§ **ACTION ITEM**
Lines from the material below that hold the string "count" are what is needed; copy each of them.

§ **DATA SHOWN**

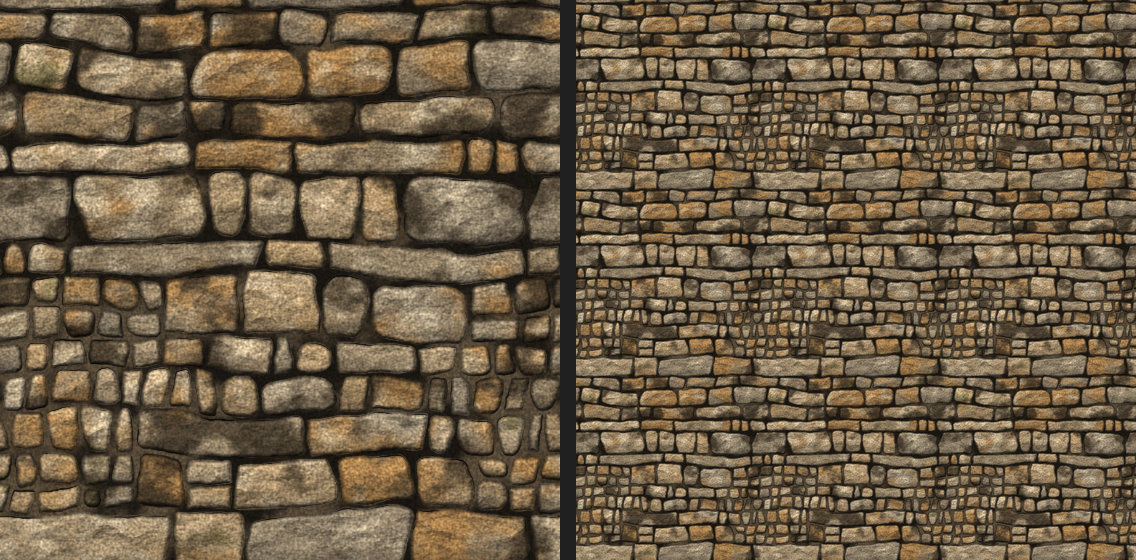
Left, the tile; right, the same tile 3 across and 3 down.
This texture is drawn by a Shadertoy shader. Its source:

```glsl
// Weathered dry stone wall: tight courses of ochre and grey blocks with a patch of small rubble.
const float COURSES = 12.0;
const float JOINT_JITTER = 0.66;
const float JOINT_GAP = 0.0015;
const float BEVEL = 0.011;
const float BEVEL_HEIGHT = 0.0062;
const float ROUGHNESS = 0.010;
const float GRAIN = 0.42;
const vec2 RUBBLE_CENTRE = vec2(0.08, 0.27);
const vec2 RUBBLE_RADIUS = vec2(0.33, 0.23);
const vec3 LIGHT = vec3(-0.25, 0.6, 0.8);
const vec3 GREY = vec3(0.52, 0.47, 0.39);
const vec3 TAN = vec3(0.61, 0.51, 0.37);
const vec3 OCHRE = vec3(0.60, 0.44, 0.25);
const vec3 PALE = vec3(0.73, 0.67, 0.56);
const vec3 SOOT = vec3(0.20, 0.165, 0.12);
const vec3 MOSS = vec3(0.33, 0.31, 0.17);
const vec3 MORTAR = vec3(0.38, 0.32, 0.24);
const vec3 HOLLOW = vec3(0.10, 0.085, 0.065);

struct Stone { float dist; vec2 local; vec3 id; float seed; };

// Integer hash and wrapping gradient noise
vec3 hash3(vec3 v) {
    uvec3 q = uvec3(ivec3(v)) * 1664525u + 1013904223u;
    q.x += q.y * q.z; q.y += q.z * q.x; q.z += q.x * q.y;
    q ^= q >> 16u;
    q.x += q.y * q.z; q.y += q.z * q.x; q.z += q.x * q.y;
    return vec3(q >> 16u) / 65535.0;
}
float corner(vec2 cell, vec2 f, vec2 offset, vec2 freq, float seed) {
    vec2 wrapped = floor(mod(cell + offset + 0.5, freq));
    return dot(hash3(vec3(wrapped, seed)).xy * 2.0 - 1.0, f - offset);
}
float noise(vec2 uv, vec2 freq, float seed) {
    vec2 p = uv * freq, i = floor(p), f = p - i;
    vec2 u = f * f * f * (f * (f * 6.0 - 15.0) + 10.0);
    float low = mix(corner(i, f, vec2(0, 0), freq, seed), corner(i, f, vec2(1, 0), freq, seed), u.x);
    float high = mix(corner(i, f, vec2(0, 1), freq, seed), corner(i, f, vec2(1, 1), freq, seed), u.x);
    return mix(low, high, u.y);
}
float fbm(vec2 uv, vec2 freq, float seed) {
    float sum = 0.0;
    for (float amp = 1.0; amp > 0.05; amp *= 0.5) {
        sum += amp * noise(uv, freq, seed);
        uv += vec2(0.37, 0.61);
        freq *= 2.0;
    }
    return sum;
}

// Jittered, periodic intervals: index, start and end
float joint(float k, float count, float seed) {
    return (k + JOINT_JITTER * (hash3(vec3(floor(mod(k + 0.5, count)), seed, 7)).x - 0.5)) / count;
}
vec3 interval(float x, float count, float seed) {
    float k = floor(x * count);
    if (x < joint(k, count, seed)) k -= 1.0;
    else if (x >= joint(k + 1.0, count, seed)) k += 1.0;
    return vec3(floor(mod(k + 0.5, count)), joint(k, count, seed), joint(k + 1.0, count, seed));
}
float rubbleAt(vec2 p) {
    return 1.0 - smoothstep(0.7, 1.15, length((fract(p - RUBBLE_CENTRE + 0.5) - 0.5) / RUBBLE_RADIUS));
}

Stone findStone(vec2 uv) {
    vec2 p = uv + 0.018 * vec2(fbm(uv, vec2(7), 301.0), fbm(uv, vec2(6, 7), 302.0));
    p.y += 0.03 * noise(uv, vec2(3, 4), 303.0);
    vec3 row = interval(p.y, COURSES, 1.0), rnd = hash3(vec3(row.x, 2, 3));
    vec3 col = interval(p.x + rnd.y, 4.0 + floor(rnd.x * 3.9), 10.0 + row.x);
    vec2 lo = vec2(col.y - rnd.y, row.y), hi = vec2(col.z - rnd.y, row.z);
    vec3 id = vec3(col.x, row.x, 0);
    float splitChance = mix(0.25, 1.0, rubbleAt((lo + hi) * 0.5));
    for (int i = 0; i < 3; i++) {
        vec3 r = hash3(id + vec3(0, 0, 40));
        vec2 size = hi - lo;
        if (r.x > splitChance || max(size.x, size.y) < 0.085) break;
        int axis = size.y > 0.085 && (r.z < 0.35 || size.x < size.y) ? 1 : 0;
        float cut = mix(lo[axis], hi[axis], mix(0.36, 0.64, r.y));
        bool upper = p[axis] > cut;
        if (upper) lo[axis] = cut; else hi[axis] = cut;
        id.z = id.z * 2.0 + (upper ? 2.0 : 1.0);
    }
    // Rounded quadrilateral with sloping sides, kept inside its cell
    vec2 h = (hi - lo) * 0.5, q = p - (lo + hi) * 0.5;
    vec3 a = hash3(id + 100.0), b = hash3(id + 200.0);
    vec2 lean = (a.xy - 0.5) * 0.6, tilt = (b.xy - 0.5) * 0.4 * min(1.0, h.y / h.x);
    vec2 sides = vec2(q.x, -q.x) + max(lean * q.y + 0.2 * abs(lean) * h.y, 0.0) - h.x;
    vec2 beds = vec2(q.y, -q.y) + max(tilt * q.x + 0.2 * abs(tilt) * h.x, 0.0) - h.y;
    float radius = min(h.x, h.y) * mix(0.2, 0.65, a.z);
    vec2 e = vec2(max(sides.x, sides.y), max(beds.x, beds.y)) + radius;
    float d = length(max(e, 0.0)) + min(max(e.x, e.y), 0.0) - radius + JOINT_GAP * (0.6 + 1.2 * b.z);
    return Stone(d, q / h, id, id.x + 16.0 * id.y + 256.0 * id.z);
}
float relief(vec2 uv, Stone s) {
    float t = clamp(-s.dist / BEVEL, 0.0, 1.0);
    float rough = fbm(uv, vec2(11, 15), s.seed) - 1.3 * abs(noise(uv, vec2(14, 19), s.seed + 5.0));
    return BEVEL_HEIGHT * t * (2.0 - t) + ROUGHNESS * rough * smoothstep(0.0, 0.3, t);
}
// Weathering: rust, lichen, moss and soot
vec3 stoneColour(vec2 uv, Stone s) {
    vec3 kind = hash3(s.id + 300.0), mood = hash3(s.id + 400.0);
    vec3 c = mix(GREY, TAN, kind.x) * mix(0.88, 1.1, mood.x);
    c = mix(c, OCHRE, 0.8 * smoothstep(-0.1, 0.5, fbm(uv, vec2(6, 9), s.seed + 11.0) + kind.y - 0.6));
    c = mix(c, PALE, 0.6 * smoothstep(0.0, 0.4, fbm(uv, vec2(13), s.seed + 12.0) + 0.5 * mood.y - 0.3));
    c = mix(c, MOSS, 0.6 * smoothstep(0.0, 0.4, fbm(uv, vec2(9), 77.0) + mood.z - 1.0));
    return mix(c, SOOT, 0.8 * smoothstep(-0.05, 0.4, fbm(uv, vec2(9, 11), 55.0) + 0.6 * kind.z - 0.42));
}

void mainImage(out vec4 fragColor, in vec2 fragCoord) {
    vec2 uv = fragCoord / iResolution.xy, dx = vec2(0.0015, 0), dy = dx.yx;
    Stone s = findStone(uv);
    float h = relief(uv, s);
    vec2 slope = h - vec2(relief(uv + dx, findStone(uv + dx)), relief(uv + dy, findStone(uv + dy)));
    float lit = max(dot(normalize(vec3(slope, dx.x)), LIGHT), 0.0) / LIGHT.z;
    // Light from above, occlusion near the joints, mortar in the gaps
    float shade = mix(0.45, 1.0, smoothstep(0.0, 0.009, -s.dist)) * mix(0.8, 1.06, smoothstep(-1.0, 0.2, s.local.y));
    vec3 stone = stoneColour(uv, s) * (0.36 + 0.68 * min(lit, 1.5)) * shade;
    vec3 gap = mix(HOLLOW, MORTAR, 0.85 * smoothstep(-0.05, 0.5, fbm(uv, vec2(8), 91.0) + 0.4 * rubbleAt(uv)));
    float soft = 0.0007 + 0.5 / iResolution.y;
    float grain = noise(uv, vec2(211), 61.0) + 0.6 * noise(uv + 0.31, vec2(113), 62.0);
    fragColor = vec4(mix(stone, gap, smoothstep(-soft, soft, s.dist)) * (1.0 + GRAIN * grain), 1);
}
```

§ **RESPONSE BOX**
float joint(float k, float count, float seed) {
    return (k + JOINT_JITTER * (hash3(vec3(floor(mod(k + 0.5, count)), seed, 7)).x - 0.5)) / count;
vec3 interval(float x, float count, float seed) {
    float k = floor(x * count);
    if (x < joint(k, count, seed)) k -= 1.0;
    else if (x >= joint(k + 1.0, count, seed)) k += 1.0;
    return vec3(floor(mod(k + 0.5, count)), joint(k, count, seed), joint(k + 1.0, count, seed));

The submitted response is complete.